Sunday, February 01, 2009

The Day the Music Died

...But February made me shiver
With every paper I’d deliver
Bad news on the doorstep
I couldn’t take one more step
I can’t remember if I cried
When I read about his widowed bride
But something touched me deep inside
The day the music died...

February 3, 1959: Don McLean was a thirteen year-old paper boy in New Rochelle, NY, when the headlines in his hands informed him of the tragic end of rock pioneers Buddy Holly, Ritchie Valens and J.P. "The Big Bopper" Richardson. The event would eventually inspire and dominate his most famous composition "American Pie."

This week marks the 50th anniversary of The Day the Music Died.
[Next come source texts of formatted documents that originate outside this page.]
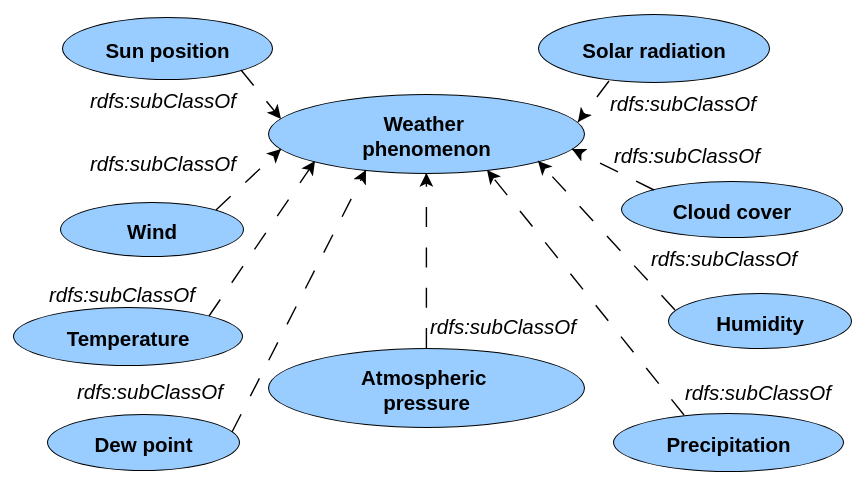
<!DOCTYPE html>
<html lang="en">
<head>
<meta charset="utf-8">
<title>Weather phenomenon class hierarchy</title>
<style>
  :root {
    --paper: #ffffff;
    --ink: #000000;
    --node-fill: #99ccff;
  }
  * { box-sizing: border-box; }
  html, body { margin: 0; overflow: hidden; background: var(--paper); }
  .diagram {
    position: relative;
    width: 864px;
    height: 484px;
    overflow: hidden;
    background: var(--paper);
    color: var(--ink);
    font: 20.5px/25px "Liberation Sans", Arial, sans-serif;
  }
  .edges { position: absolute; inset: 0; }
  .edges line {
    stroke: var(--ink);
    stroke-width: 1.4;
    stroke-dasharray: 20 20.3;
    marker-end: url(#arrow);
  }
  .node {
    position: absolute;
    display: flex;
    align-items: center;
    justify-content: center;
    padding-top: 4px;
    border: 1.4px solid var(--ink);
    border-radius: 50%;
    background: var(--node-fill);
    font-weight: 700;
    text-align: center;
    white-space: nowrap;
  }
  .relation {
    position: absolute;
    font-style: italic;
    white-space: nowrap;
  }
  .weather       { left: 268px; top: 94px;  width: 317px; height: 80px; }
  .sun           { left: 62px;  top: 17px;  width: 211px; height: 63px; }
  .solar         { left: 538px; top: 14px;  width: 232px; height: 69px; }
  .wind          { left: 60px;  top: 202px; width: 184px; height: 55px; }
  .cloud         { left: 621px; top: 181px; width: 222px; height: 57px; }
  .temperature   { left: 13px;  top: 307px; width: 230px; height: 59px; }
  .humidity      { left: 668px; top: 293px; width: 184px; height: 56px; }
  .dew           { left: 47px;  top: 414px; width: 193px; height: 57px; }
  .pressure      { left: 268px; top: 348px; width: 317px; height: 80px; }
  .precipitation { left: 613px; top: 413px; width: 231px; height: 59px; }
  .of-sun           { left: 90px;  top: 88px; }
  .of-solar         { left: 610px; top: 91px; }
  .of-wind          { left: 90px;  top: 151px; }
  .of-cloud         { left: 614px; top: 143px; }
  .of-temperature   { left: 49px;  top: 282px; }
  .of-humidity      { left: 651px; top: 246px; }
  .of-dew           { left: 77px;  top: 379px; }
  .of-pressure      { left: 430px; top: 314px; }
  .of-precipitation { left: 685px; top: 380px; }
</style>
</head>
<body>
<main class="diagram">
  <div class="node weather"><span>Weather&nbsp;<br>phenomenon</span></div>
  <div class="node sun">Sun position</div>
  <div class="node solar">Solar radiation</div>
  <div class="node wind">Wind</div>
  <div class="node cloud">Cloud cover</div>
  <div class="node temperature">Temperature</div>
  <div class="node humidity">Humidity</div>
  <div class="node dew">Dew point</div>
  <div class="node pressure"><span>Atmospheric&nbsp;<br>pressure</span></div>
  <div class="node precipitation">Precipitation</div>

  <svg class="edges" width="864" height="484" viewBox="0 0 864 484" aria-hidden="true">
    <defs>
      <marker id="arrow" markerUnits="userSpaceOnUse" markerWidth="14" markerHeight="14" refX="14" refY="7" orient="auto">
        <polygon points="0,0 14,7 0,14 3.5,7"/>
      </marker>
    </defs>
    <line x1="241" y1="70" x2="281" y2="119"/>
    <line x1="609" y1="81" x2="578" y2="122"/>
    <line x1="216" y1="210" x2="281" y2="149"/>
    <line x1="654" y1="190" x2="572" y2="149"/>
    <line x1="209" y1="316" x2="315" y2="161"/>
    <line x1="675" y1="310" x2="538" y2="161"/>
    <line x1="232" y1="432" x2="366" y2="170"/>
    <line x1="426.4" y1="348" x2="426.4" y2="173"/>
    <line x1="684" y1="415" x2="487" y2="170"/>
  </svg>

  <span class="relation of-sun">rdfs:subClassOf</span>
  <span class="relation of-solar">rdfs:subClassOf</span>
  <span class="relation of-wind">rdfs:subClassOf</span>
  <span class="relation of-cloud">rdfs:subClassOf</span>
  <span class="relation of-temperature">rdfs:subClassOf</span>
  <span class="relation of-humidity">rdfs:subClassOf</span>
  <span class="relation of-dew">rdfs:subClassOf</span>
  <span class="relation of-pressure">rdfs:subClassOf</span>
  <span class="relation of-precipitation">rdfs:subClassOf</span>
</main>
</body>
</html>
You are probably familiar with the lore surrounding this fateful flight, how Waylon Jennings let an ailing Big Bopper have his seat on the plane, how Tommy Allsup and Richie Valens flipped a coin for the remaining spot, and how Holly (a little annoyed that Jennings was going to stay on the tour bus) joked to Jennings "Well I hope yer ol' bus freezes up!" - to which Waylon quipped back "Well I hope yer damn plane crashes!"
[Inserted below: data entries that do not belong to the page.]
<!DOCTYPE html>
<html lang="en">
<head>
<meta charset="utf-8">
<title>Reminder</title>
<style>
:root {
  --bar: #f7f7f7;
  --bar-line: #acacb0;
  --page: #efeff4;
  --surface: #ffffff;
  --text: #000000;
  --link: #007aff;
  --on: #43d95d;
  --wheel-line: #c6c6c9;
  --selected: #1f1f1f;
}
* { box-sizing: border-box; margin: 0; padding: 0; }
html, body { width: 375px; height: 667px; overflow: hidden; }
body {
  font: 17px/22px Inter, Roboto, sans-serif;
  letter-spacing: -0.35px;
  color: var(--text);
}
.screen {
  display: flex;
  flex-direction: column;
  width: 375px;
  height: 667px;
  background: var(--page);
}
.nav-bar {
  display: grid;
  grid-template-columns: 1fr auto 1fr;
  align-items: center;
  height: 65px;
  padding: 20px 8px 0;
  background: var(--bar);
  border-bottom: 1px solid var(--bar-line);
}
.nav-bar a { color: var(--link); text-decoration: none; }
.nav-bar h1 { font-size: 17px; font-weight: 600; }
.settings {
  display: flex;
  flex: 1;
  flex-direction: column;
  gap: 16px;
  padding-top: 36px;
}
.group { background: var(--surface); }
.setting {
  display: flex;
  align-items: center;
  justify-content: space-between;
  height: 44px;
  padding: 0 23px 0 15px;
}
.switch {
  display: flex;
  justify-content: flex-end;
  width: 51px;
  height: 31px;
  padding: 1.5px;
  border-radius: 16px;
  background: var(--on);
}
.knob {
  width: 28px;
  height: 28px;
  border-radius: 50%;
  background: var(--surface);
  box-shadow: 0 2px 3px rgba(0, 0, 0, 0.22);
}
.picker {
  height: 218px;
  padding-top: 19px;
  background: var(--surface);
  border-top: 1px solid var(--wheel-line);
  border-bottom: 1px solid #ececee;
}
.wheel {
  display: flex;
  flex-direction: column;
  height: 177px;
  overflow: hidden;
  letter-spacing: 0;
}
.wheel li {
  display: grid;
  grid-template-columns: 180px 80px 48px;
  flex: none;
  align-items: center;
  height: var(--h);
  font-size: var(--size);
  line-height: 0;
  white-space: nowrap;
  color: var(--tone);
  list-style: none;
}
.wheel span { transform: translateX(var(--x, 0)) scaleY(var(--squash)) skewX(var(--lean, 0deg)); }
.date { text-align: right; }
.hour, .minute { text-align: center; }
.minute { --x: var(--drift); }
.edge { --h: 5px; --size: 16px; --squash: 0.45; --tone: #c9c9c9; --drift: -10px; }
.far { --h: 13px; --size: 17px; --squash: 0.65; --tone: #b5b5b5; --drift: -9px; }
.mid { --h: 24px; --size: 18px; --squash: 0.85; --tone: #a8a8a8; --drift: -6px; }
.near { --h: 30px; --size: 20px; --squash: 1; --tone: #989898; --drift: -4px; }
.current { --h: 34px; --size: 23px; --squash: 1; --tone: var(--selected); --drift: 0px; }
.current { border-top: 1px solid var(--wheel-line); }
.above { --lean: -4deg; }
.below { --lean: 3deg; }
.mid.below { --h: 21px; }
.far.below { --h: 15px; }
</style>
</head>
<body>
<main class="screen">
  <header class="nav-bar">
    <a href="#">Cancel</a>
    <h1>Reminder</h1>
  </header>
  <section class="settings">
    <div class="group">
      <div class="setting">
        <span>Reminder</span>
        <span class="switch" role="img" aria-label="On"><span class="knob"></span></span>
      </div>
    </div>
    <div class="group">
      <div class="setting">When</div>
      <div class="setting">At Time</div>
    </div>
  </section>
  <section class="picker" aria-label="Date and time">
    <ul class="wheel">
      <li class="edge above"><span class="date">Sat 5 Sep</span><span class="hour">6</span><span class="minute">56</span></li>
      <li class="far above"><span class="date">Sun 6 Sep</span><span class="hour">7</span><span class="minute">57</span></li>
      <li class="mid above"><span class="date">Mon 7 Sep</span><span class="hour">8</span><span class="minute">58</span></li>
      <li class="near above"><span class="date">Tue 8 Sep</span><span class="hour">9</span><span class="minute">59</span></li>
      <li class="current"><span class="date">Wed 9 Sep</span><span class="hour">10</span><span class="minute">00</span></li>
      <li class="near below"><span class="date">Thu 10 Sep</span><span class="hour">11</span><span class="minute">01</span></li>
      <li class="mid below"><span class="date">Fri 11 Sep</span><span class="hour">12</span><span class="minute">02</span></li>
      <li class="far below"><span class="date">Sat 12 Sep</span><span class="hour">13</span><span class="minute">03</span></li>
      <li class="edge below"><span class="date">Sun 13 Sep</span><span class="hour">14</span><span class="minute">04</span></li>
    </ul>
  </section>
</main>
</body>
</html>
Of course, also noteworthy is the impact these artists had on music. Valens certainly made his mark as the first Chicano (that's old school for 'Mexican-American') to make it big in rock and roll. Did you know that the Big Bopper also composed Johnny Preston's #1 hit single "Running Bear" as well as George Jones' #1 hit "White Lightning?"

And as for Holly? Just ask any rock act of the following two decades. The members of the Rolling Stones and the Beatles will be the first to tell you that there would be no Stones or Beatles (as we know them) if it weren't for Buddy Holly. In fact, Graham Nash named his band The Hollies. Although Rolling Stone magazine only has Holly ranked at #13 on their Top 100 Artists of All Time, it has long been suggested/debated that he would have gone down as the real "king" of rock and roll, had he survived.

Further reading:
  • The January 5, 2009 issue of Rolling Stone has a nice write-up on it (on newsstands now), and the RS website has a couple (different than the mag) of articles as well. After reading them, you will certainly see that the music definitely did not die.
  • The Briefcase is also looking to see if the Pint Pundit will have any selections to play for us this week's warble. He may not be a Holly man, we'll see.
  • And worth mentioning - we guess - would be first, the highly condensed and fictionalized 1978 film The Buddy Holly Story - not so much for its historical or cinematic qualities, but rather for the great Gary Busey, who actually did a decent job with the role. After that, check out the 1985 made-for-television production by Paul McCartney, The Real Buddy Holly Story.